The FOCSA residential skyscraper built in 1956 is another architectural stunner. Its two towers linked by a center block create an unusual "H" shape. The glass-walled penthouse boasts panoramic vistas, a precursor to today's indoor observatory decks. FOCSA's minimalist façade remains strikingly modern against the crumbling Spanish colonials nearby. Kids get a kick out of its futuristic form that resembles NYC's UN building on stilts.
For families keen to delve deeper, Havana's Modernist style went beyond individual buildings. Cuba's post-WWII economic boom ignited urban planning on a grand scale. Entire swathes of Centro Habana and Vedado were transformed by the Modernist vision during this era. Neighborhoods sprouted glass curtain structures and Brutalist apartments evoking Le Corbusier's Radiant City. Examples include the Falla Bonet Houses and the National Schools of Art. Kids enjoy spotting their sleek lines and functional forms as architectural scavenger hunters.
La Habana Through Little Eyes: Bringing Cuba's Vibrant History to Life for Kids - Sampling Cuban Cuisine's Blend of Cultures
Cuban cuisine represents a flavorful tapestry blending Spanish, African, and Caribbean influences. For foodie families, noshing your way through Havana offers a chance to literally taste the island’s diverse cultural imprint. From hearty Spanish stews to tangy African fritters, the cuisine embodies generations of blending between colonizers, slaves, and native islanders. Tasting this fusion captures the soul of Cuba in each bite.
Begin by sampling dishes with Spanish roots like ropa vieja. This shredded beef stew simmers in a rich tomato-based criollo sauce packing a tangy citrus punch. Plantain rice and fried plantain chips offer starchy accompaniment, with beans and salad rounding out the meal. Then try lechón asado, juicy roast pork that fills the air with aroma as it cooks over open flames. Little palates crave the crispy seasoned skin as a snack. Be sure to sample pan con bistec, the Cuban take on a sandwich. Thinly-sliced palomilla steak, caramelized onions, and cheese melt between toasted Cuban bread for simple but scrumptious flavors.
Next, explore flavors stemming from African roots, like chicharrones de pollo. These crispy chunks of fried chicken offer a perfect picnic snack, with juicy meat inside the crunchy coating. For breakfast, try crunchy fritters called fufú de platano.
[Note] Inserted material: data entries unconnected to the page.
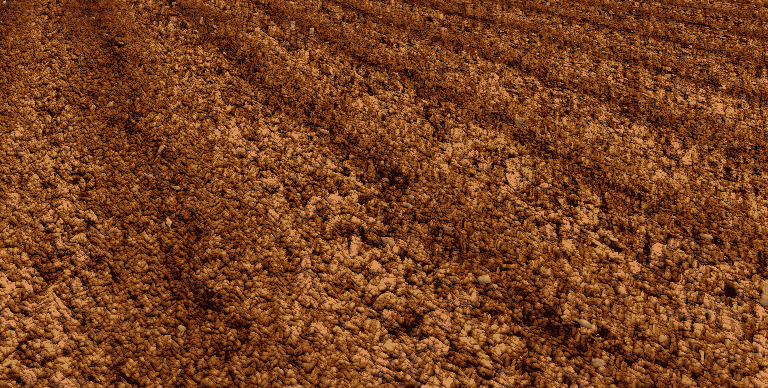
Reproduce this texture procedurally as a Shadertoy shader.

```glsl
float hash(vec2 c) {
    return fract(sin(dot(c, vec2(127.1, 311.7))) * 43758.5);
}

// Cellular clods whose rows shrink with distance; ground.y is the drop below the horizon.
// Returns distance from the clod centre, light on its upper right side, and a random id.
vec3 clods(vec2 ground, float density) {
    // Bend the rows so that they never line up
    vec2 wave = density * vec2(ground.x / ground.y, log(ground.y));
    ground += ground.y / density * vec2(0.35 * sin(wave.y * 1.3 + wave.x * 0.4),
        0.55 * sin(wave.x * 0.83 + 1.7 * sin(wave.y * 0.37)) + 0.3 * sin(wave.x * 1.9 + wave.y));
    float row = floor(log(ground.y) * density);
    vec3 nearest = vec3(9.0, 0.0, 0.0);
    for (int j = -1; j <= 1; j++) {
        float r = row + float(j);
        float size = exp((r + 0.5) / density) / density;
        float column = floor(ground.x / size);
        for (int i = -1; i <= 1; i++) {
            vec2 cell = vec2(column + float(i), r);
            vec2 jitter = 0.04 + 0.92 * vec2(hash(cell), hash(cell + 57.3));
            vec2 centre = vec2((cell.x + jitter.x) * size, exp((r + jitter.y) / density));
            vec2 offset = (ground - centre) / size * vec2(1.0, 1.15);
            float reach = length(offset) / (0.42 + 0.6 * hash(cell + 19.7));
            if (reach < nearest.x)
                nearest = vec3(reach, 0.45 * offset.x - offset.y, hash(cell + 83.1));
        }
    }
    return nearest;
}

float relief(vec3 clod) {
    return 0.65 * (0.55 - min(clod.x, 1.2)) + 0.65 * clod.y + 0.55 * (clod.z - 0.5);
}

// Soil colours from crevice to sunlit crumb
vec3 soil(float tone) {
    vec3 c = mix(vec3(0.10, 0.03, 0.03), vec3(0.31, 0.11, 0.05), smoothstep(0.0, 0.26, tone));
    c = mix(c, vec3(0.46, 0.21, 0.07), smoothstep(0.24, 0.48, tone));
    c = mix(c, vec3(0.61, 0.36, 0.13), smoothstep(0.46, 0.74, tone));
    return mix(c, vec3(0.80, 0.58, 0.33), smoothstep(0.72, 1.05, tone));
}

void mainImage(out vec4 fragColor, in vec2 fragCoord) {
    vec2 p = fragCoord / iResolution.y;
    vec2 ground = vec2(p.x - 0.13, 1.258 - p.y);
    float depth = log(ground.y);
    float across = ground.x / ground.y;

    vec3 large = clods(ground, 18.0);
    vec3 medium = clods(ground, 36.0);
    vec3 small = clods(ground, 70.0);
    vec3 grain = clods(ground, 120.0);

    // Furrows fan out from the vanishing point, with crumbling edges
    float phase = (across - 0.39) / 0.8;
    phase += 0.035 * sin(depth * 9.0 + across * 2.0) + 0.02 * sin(depth * 23.0 + across * 5.0);
    phase += 0.07 * large.y + 0.09 * (medium.z - 0.5);
    float row = floor(phase + 0.5);
    float side = phase - row;

    // Smooth bank right of each furrow, rubble on the rest
    float leftEdge = row < 0.5 ? 0.3 : 0.08;
    float bank = smoothstep(-leftEdge - 0.08, -leftEdge + 0.04, side)
               * (1.0 - smoothstep(0.28, 0.44, side));
    float rubble = 1.0 - bank;
    float patches = 0.5 + 0.3 * sin(depth * 13.0 + row * 2.3 + 2.0 * sin(across * 4.0))
                  + 0.2 * sin(depth * 31.0 + row * 5.1);

    // Layered crumbs; those below pixel size fade out
    vec3 pixels = ground.y * iResolution.y / vec3(36.0, 70.0, 120.0);
    vec3 visible = smoothstep(vec3(0.5), vec3(2.5), pixels);
    float tone = 0.585 + 0.05 * rubble;
    tone += relief(large) * mix(0.12, 0.36, rubble);
    tone += relief(medium) * mix(0.22, 0.50, rubble) * visible.x;
    tone += relief(small) * 0.52 * visible.y;
    tone += relief(grain) * 0.44 * visible.z;

    // Broken furrow shadow, shaded bank and lit crest
    tone -= (0.08 + 0.36 * patches * patches) * exp(-pow(side / 0.065, 2.0));
    tone -= 0.07 * bank * smoothstep(0.32, 0.05, side);
    tone += 0.05 * exp(-pow((side - 0.36) / 0.09, 2.0));
    tone += 0.08 * (patches - 0.5) - 0.08 * smoothstep(0.6, 0.27, ground.y);

    vec3 color = soil(tone);

    // Greyer, dustier clods among the rubble
    float dusty = smoothstep(0.6, 0.8, medium.z) * (0.3 + 0.5 * rubble);
    float light = dot(color, vec3(0.3, 0.6, 0.1));
    color = mix(color, light * vec3(1.48, 0.92, 0.58), 0.7 * dusty);

    // Scattered pale pebbles, most of them lying in the furrows
    vec3 pebble = clods(ground * vec2(0.8, 1.0) + vec2(0.31, 0.0), 26.0);
    float chance = 0.012 + 0.10 * exp(-pow(side / 0.12, 2.0));
    float outline = pebble.x + 0.12 * (small.x - 0.5);
    float shape = (1.0 - smoothstep(0.40, 0.54, outline)) * step(1.0 - chance, pebble.z);
    vec3 stone = vec3(0.76, 0.55, 0.33) * (0.9 + 0.8 * pebble.y + 0.2 * relief(small));
    color = mix(color, stone, 0.9 * shape);

    fragColor = vec4(clamp(color, 0.0, 1.0), 1.0);
}
```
Mashed plantains get spiced with cumin and pepper, then fried into golden rounds ideal for dipping in café con leche. Cool off in the afternoon with fruity batidos, or milkshakes whipped up with tropical fruits like guava, mamey, or passionfruit. The creaminess perfectly balances their tartness.
Afro-Cuban flavors also permeate rice dishes like moros y cristianos and congrí. Both pair white rice with savory black beans, but congrí adds sticky rice for heartiness. The beans’ richness complements the fluffy grains, capped with a fried egg for protein. For a another traditional meal, try bistec de Cuba— thinly sliced beef covered in sautéed onions. The marinade of garlic, lime, and salt infuses tangy zest. Vibrant tomato sauce kicked up with cumin ties the ingredients together.
Of course, sampling Havana’s street food offers the best bite-sized immersion into Cuban food culture. Grab pastelitos hot from the bakery, with guava paste and coconut shavings stuffed into flakey dough. Try light puffs of fried dough called churros, rolled in cinnamon sugar that leaves lips dusted. Order a Cristal beer and savor croquettes de jamón, crunchy fritters filled with molten ham and cheese. Made fresh daily, these became street food staples across Cuba.